Committee on Children With Disabilities, (2001). Developmental Surveillance and Screening of Infants and Young Children. American Academy of Pediatrics. Vol. 108, 192-196
Frankenburg, W., & Dodds, J., (1967). The Denver Developmental Screening Test. The Journal of Pediatrics. Vol. 71 (2), 181-191.
RESPONSE 3 (Remington):
Diagnostic assessment is can determine whether a child belongs to a special needs program. This assessment seeks to identify the impairment of the child, the source of the impairment and is coupled with recommendations for the possible impairment. One of the most difficult issues in assessing children and infants is the identification of special needs because of an impairment (Bowman, 2000). Children are rapidly developing and may be contending with significant stressors in their home life. Significant stressors within home life can retard cognitive progress. Some assessments are used to determine whether a child is at risk for failing school. Some assessments run the risk providing extra resources to children in the short term: with long term consequences that could be detrimental to the child student. It is imperative that assessments consider the home environment of the potential special needs student. Incorrect assessment could effect the future educational programs the child is enrolled in. This could have long-term educational and professional ramifications when the child reaches adulthood.
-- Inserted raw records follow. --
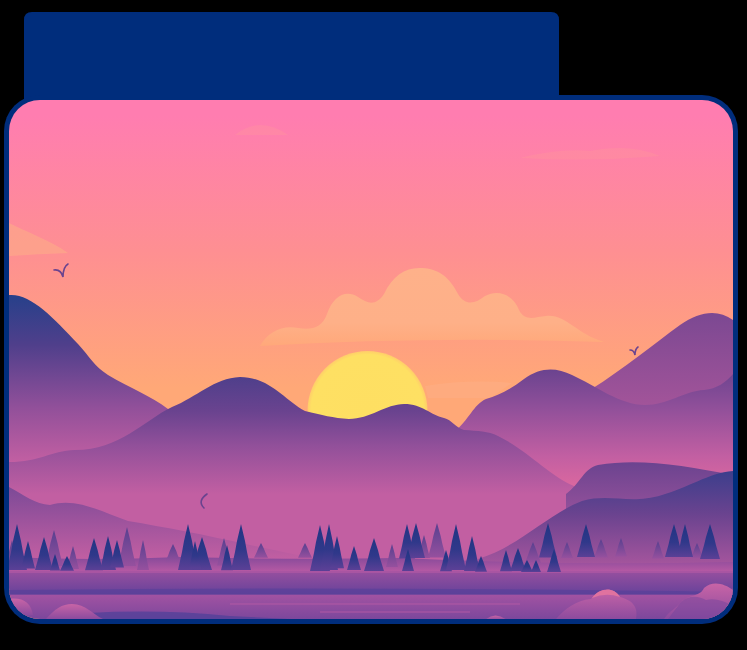
<!DOCTYPE html>
<html lang="en">
<head>
<meta charset="utf-8">
<title>Sunset folder icon</title>
<style>
:root {
  --backdrop: #000;
  --folder: #002d7c;
  --sky-top: #ff7db0;
  --sky-mid: #fe8f92;
  --sky-low: #ffa877;
  --cloud: #feb088;
  --sun: #fee063;
  --navy: #26408a;
  --indigo: #4f3f8b;
  --violet: #6a438f;
  --plum: #92509a;
  --orchid: #c25fa2;
  --rose: #d9679f;
}
html, body { margin: 0; background: var(--backdrop); overflow: hidden; }
svg { display: block; width: 747px; height: 650px; }
.folder { fill: var(--folder); }
.cloud { fill: var(--cloud); }
.birds { fill: none; stroke: var(--violet); stroke-width: 1.6; stroke-linecap: round; }
.s-sky-top { stop-color: var(--sky-top); }
.s-sky-mid { stop-color: var(--sky-mid); }
.s-sky-low { stop-color: var(--sky-low); }
.s-navy { stop-color: var(--navy); }
.s-indigo { stop-color: var(--indigo); }
.s-violet { stop-color: var(--violet); }
.s-plum { stop-color: var(--plum); }
.s-orchid { stop-color: var(--orchid); }
.s-rose { stop-color: var(--rose); }
</style>
</head>
<body>
<svg viewBox="0 0 747 650" role="img" aria-label="Folder with a sunset over purple mountains">
  <defs>
    <clipPath id="panel"><rect x="9" y="100" width="724" height="519" rx="31"/></clipPath>
    <linearGradient id="sky" gradientUnits="userSpaceOnUse" x1="0" y1="100" x2="0" y2="420">
      <stop class="s-sky-top" offset="0.05"/><stop class="s-sky-mid" offset="0.47"/><stop class="s-sky-low" offset="0.9"/>
    </linearGradient>
    <linearGradient id="cloud-fade" gradientUnits="userSpaceOnUse" x1="0" y1="268" x2="0" y2="346">
      <stop offset="0" stop-color="#feb18a"/><stop offset="0.7" stop-color="#feb088"/><stop offset="1" stop-color="#ffa87a"/>
    </linearGradient>
    <linearGradient id="left-peak" gradientUnits="userSpaceOnUse" x1="0" y1="294" x2="0" y2="462">
      <stop class="s-navy" offset="0"/><stop class="s-indigo" offset="0.3"/><stop class="s-plum" offset="0.68"/><stop class="s-orchid" offset="1"/>
    </linearGradient>
    <linearGradient id="far-right" gradientUnits="userSpaceOnUse" x1="0" y1="312" x2="0" y2="415">
      <stop offset="0" stop-color="#7b4892"/><stop offset="1" stop-color="#a6559a"/>
    </linearGradient>
    <linearGradient id="right-range" gradientUnits="userSpaceOnUse" x1="0" y1="369" x2="0" y2="485">
      <stop class="s-violet" offset="0"/><stop class="s-plum" offset="0.35"/><stop class="s-orchid" offset="0.75"/><stop class="s-rose" offset="1"/>
    </linearGradient>
    <linearGradient id="center-range" gradientUnits="userSpaceOnUse" x1="0" y1="377" x2="0" y2="515">
      <stop class="s-indigo" offset="0"/><stop class="s-violet" offset="0.25"/><stop class="s-plum" offset="0.5"/><stop class="s-orchid" offset="0.85"/>
    </linearGradient>
    <linearGradient id="right-ridge" gradientUnits="userSpaceOnUse" x1="0" y1="461" x2="0" y2="510">
      <stop class="s-violet" offset="0"/><stop class="s-plum" offset="1"/>
    </linearGradient>
    <linearGradient id="right-hill" gradientUnits="userSpaceOnUse" x1="0" y1="472" x2="0" y2="565">
      <stop offset="0" stop-color="#3d3e8c"/><stop class="s-violet" offset="0.45"/><stop offset="1" stop-color="#a5559d"/>
    </linearGradient>
    <linearGradient id="left-hill" gradientUnits="userSpaceOnUse" x1="0" y1="487" x2="0" y2="560">
      <stop offset="0" stop-color="#7c4a97"/><stop offset="0.5" stop-color="#a0549d"/><stop class="s-orchid" offset="1"/>
    </linearGradient>
    <linearGradient id="meadow" gradientUnits="userSpaceOnUse" x1="0" y1="558" x2="0" y2="572">
      <stop offset="0" stop-color="#8a4b9b"/><stop offset="1" stop-color="#b75aa4"/>
    </linearGradient>
    <linearGradient id="shore" gradientUnits="userSpaceOnUse" x1="0" y1="570" x2="0" y2="595">
      <stop offset="0" stop-color="#9a509f"/><stop offset="1" stop-color="#65429a"/>
    </linearGradient>
    <linearGradient id="lake" gradientUnits="userSpaceOnUse" x1="0" y1="594" x2="0" y2="619">
      <stop offset="0" stop-color="#a353a2"/><stop offset="1" stop-color="#7c479c"/>
    </linearGradient>
    <linearGradient id="rock" x1="0" y1="0" x2="0" y2="1">
      <stop offset="0" stop-color="#c864a6"/><stop offset="1" stop-color="#8c4b9e"/>
    </linearGradient>
    <linearGradient id="pine-dark" x1="0" y1="0" x2="0" y2="1">
      <stop offset="0" stop-color="#1f3583"/><stop offset="0.55" stop-color="#30388a"/><stop offset="1" stop-color="#5b4096"/>
    </linearGradient>
    <linearGradient id="pine-pale" x1="0" y1="0" x2="0" y2="1">
      <stop offset="0" stop-color="#57408f"/><stop offset="1" stop-color="#96509e"/>
    </linearGradient>
    <radialGradient id="sun-disc">
      <stop offset="0" stop-color="#fedf62"/><stop offset="0.94" stop-color="#fee063"/><stop offset="1" stop-color="#ffcd6a"/>
    </radialGradient>
    <polygon id="pine" points="0,0 4,17 6,28 10,46 -10,46 -6,28 -4,17"/>
  </defs>

  <g class="folder">
    <path d="M24 110V20Q24 12 32 12H551Q559 12 559 20V110Z"/>
    <rect x="4" y="95" width="734" height="529" rx="36"/>
  </g>

  <g clip-path="url(#panel)">
    <rect id="sky-fill" x="9" y="100" width="724" height="519" fill="url(#sky)"/>

    <g id="clouds">
      <path class="cloud" opacity=".55" d="M9 223C24 231 50 240 68 253Q38 254 9 256Z"/>
      <path fill="url(#cloud-fade)" d="M260 346C268 332 282 325 298 328C312 330 322 328 327 314C333 296 346 289 358 297C368 304 376 306 384 294C393 275 406 267 422 268C441 269 450 279 458 294C466 307 476 303 485 296C499 289 513 295 519 310C525 322 535 317 546 316C566 314 576 334 604 342Q430 336 260 346Z"/>
      <path class="cloud" opacity=".16" d="M520 158Q560 148 590 151Q630 143 660 156Q590 162 520 158ZM235 135Q260 115 288 135Z"/>
      <path class="cloud" opacity=".5" d="M425 386Q470 379 512 383L490 398H428Z"/>
    </g>

    <circle id="sun" cx="367.500" cy="411" r="60" fill="url(#sun-disc)"/>

    <g id="mountains">
      <path fill="url(#far-right)" d="M590 390C625 368 655 343 680 325C700 311 718 309 733 320V420H590Z"/>
      <path fill="url(#right-range)" d="M455 431C468 421 474 404 486 399C500 395 512 388 524 379C540 367 556 367 572 375C596 386 620 405 645 405C668 405 684 391 704 390C717 389 726 382 733 374V570H455Z"/>
      <path fill="url(#left-peak)" d="M9 295C30 293 53 317 78 344C90 357 94 366 108 375C130 388 151 396 168 409L220 570H9Z"/>
      <path fill="url(#center-range)" d="M9 462C40 462 50 451 75 450C120 450 143 421 172 407C197 397 214 378 240 377C270 377 284 400 305 411C322 415 333 418 349 419C370 419 386 404 404 404C423 404 430 415 444 418C452 420 455 427 464 430C478 431 488 431 498 436C527 450 550 476 574 486L620 570H9Z"/>
      <path fill="url(#right-ridge)" d="M566 494C580 484 584 468 598 465C640 458 685 466 733 475V530H566Z"/>
      <path fill="url(#right-hill)" d="M478 559C520 546 548 514 582 501C610 493 630 505 662 495C688 488 708 473 733 471V570H478Z"/>
      <path fill="url(#left-hill)" d="M9 487C24 495 35 504 50 505C76 497 102 512 128 521C164 527 206 535 250 545L330 562H9Z"/>
    </g>

    <g id="ground">
      <path fill="url(#meadow)" d="M9 557Q90 561 180 557Q300 560 400 558Q560 566 733 562V574H9Z"/>
      <rect x="9" y="571" width="724" height="25" fill="url(#shore)"/>
      <path fill="#b95ca6" opacity=".55" d="M9 571H733V573H9Z"/>
      <rect x="9" y="594" width="724" height="26" fill="url(#lake)"/>
      <path fill="#56409a" opacity=".6" d="M9 590Q350 586 733 592V595H9Z"/>
      <path fill="#51409a" opacity=".75" d="M88 613Q160 609 230 616L310 620H88Z"/>
      <path fill="#b35aa5" opacity=".45" d="M230 603H520V605H230ZM320 611H470V613H320Z"/>
    </g>

    <g id="pale-pines" fill="url(#pine-pale)">
      <use href="#pine" transform="translate(12 540) scale(.7 .65)"/>
      <use href="#pine" transform="translate(54 530) scale(.9 .78)"/>
      <use href="#pine" transform="translate(73 546) scale(.6 .5)"/>
      <use href="#pine" transform="translate(127 527) scale(.9 .85)"/>
      <use href="#pine" transform="translate(143 540) scale(.6 .65)"/>
      <use href="#pine" transform="translate(173 544) scale(.8 .4)"/>
      <use href="#pine" transform="translate(224 538) scale(.7 .6)"/>
      <use href="#pine" transform="translate(261 543) scale(.7 .32)"/>
      <use href="#pine" transform="translate(305 543) scale(.7 .32)"/>
      <use href="#pine" transform="translate(392 544) scale(.6 .5)"/>
      <use href="#pine" transform="translate(424 535) scale(.6 .5)"/>
      <use href="#pine" transform="translate(437 523) scale(.9 .75)"/>
      <use href="#pine" transform="translate(533 542) scale(.8 .45)"/>
      <use href="#pine" transform="translate(567 542) scale(.6 .35)"/>
      <use href="#pine" transform="translate(601 539) scale(.7 .4)"/>
      <use href="#pine" transform="translate(621 538) scale(.6 .4)"/>
      <use href="#pine" transform="translate(658 541) scale(.6 .38)"/>
      <use href="#pine" transform="translate(697 543) scale(.6 .32)"/>
    </g>

    <g id="dark-pines" fill="url(#pine-dark)">
      <use href="#pine" transform="translate(17 524)"/>
      <use href="#pine" transform="translate(28 541) scale(.7 .6)"/>
      <use href="#pine" transform="translate(44 537) scale(.9 .72)"/>
      <use href="#pine" transform="translate(55 554) scale(.5 .36)"/>
      <use href="#pine" transform="translate(67 556) scale(.7 .32)"/>
      <use href="#pine" transform="translate(94 538) scale(.9 .7)"/>
      <use href="#pine" transform="translate(108 536) scale(.8 .74)"/>
      <use href="#pine" transform="translate(117 540) scale(.7 .6)"/>
      <use href="#pine" transform="translate(188 524)"/>
      <use href="#pine" transform="translate(202 537) scale(1 .72)"/>
      <use href="#pine" transform="translate(195 541) scale(.6)"/>
      <use href="#pine" transform="translate(227 545) scale(.6 .55)"/>
      <use href="#pine" transform="translate(241 524)"/>
      <use href="#pine" transform="translate(320 525)"/>
      <use href="#pine" transform="translate(329 524) scale(.9 1)"/>
      <use href="#pine" transform="translate(337 536) scale(.7)"/>
      <use href="#pine" transform="translate(354 546) scale(.7 .52)"/>
      <use href="#pine" transform="translate(374 538) scale(1 .72)"/>
      <use href="#pine" transform="translate(407 524) scale(.8 .75)"/>
      <use href="#pine" transform="translate(416 523) scale(.9 .76)"/>
      <use href="#pine" transform="translate(408 549) scale(.6 .48)"/>
      <use href="#pine" transform="translate(446 550) scale(.6 .46)"/>
      <use href="#pine" transform="translate(456 524)"/>
      <use href="#pine" transform="translate(472 536) scale(.8 .76)"/>
      <use href="#pine" transform="translate(481 556) scale(.6 .34)"/>
      <use href="#pine" transform="translate(506 550) scale(.6 .46)"/>
      <use href="#pine" transform="translate(518 548) scale(.8 .5)"/>
      <use href="#pine" transform="translate(527 560) scale(.6 .26)"/>
      <use href="#pine" transform="translate(536 560) scale(.5 .26)"/>
      <use href="#pine" transform="translate(548 523) scale(.9 .75)"/>
      <use href="#pine" transform="translate(554 549) scale(.7 .5)"/>
      <use href="#pine" transform="translate(586 524) scale(.9 .72)"/>
      <use href="#pine" transform="translate(674 524) scale(.9 .72)"/>
      <use href="#pine" transform="translate(685 524) scale(.8 .72)"/>
      <use href="#pine" transform="translate(710 524) scale(1 .76)"/>
    </g>

    <g id="rocks" fill="url(#rock)">
      <path d="M9 599C23 597 31 603 33 615H9Z"/>
      <path d="M46 619C55 609 62 604 72 604C86 604 92 614 103 619Z"/>
      <path d="M485 620Q495 611 507 620Z"/>
      <path d="M556 619C565 609 576 600 591 599C600 587 614 587 620 597C635 601 638 609 636 619Z"/>
      <path fill="#e0729f" d="M592 598C600 587 614 587 620 597Q606 592 592 598Z"/>
      <path d="M664 619C670 610 676 609 681 602C690 594 700 597 704 588C713 580 725 584 733 590V619Z"/>
      <path fill="#70449c" opacity=".45" d="M681 602C690 594 700 597 706 600Q718 597 733 606V619H668Z"/>
    </g>

    <g id="birds" class="birds">
      <path d="M54 270Q61 269 63 277Q63 267 68 264"/>
      <path d="M630 350Q634 350 635 355Q635 349 638 347"/>
      <path d="M207 494Q197 501 204 508"/>
    </g>
  </g>
</svg>
</body>
</html>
Secondly, the history of standardized tests has a dark history of misdiagnosis. Standardized tests may not be appropriate for all children and may only offer a myopic perspective of the child’s competencies. Cultural implications, socioeconomic status, home environment and other variables may unduly influence the child’s performance on any standardized test. Watching the child interact with their school peers and conducting a clinical interview are two additional measures that will give assessment a more three-dimensional state.
Third, an assessor must be kept abreast of the scientific and technological tools available for assessment. The assessment is only as good as the assessor. If the assessor fails to take into account experiences, cultural backgrounds, language or home life, then the assessor may fail to appreciate the cognitive limitations or potential of any one child. Assessment is also subjective. There are various technique and goals within assessment models. For example, Vygotsky and Reuven are two theorists that consider the prior conceptions of the child to promote future cognitive growth. These two theorists have argued for an in depth assessment of children with a unique tailoring. These theorists have stressed the importance of knowing the cultural background, use of language, clinical interviews and natural observation. These theorists steer away from relying solely on standardized tests for cognitive assessment.
Barbara T. Bowman, M. Suzanne Donovan, & M. Susan Burns. (2000). Appendix: Scientific Evidence. In Eager to Learn: Educating Our Preschoolers (pp. 323–332).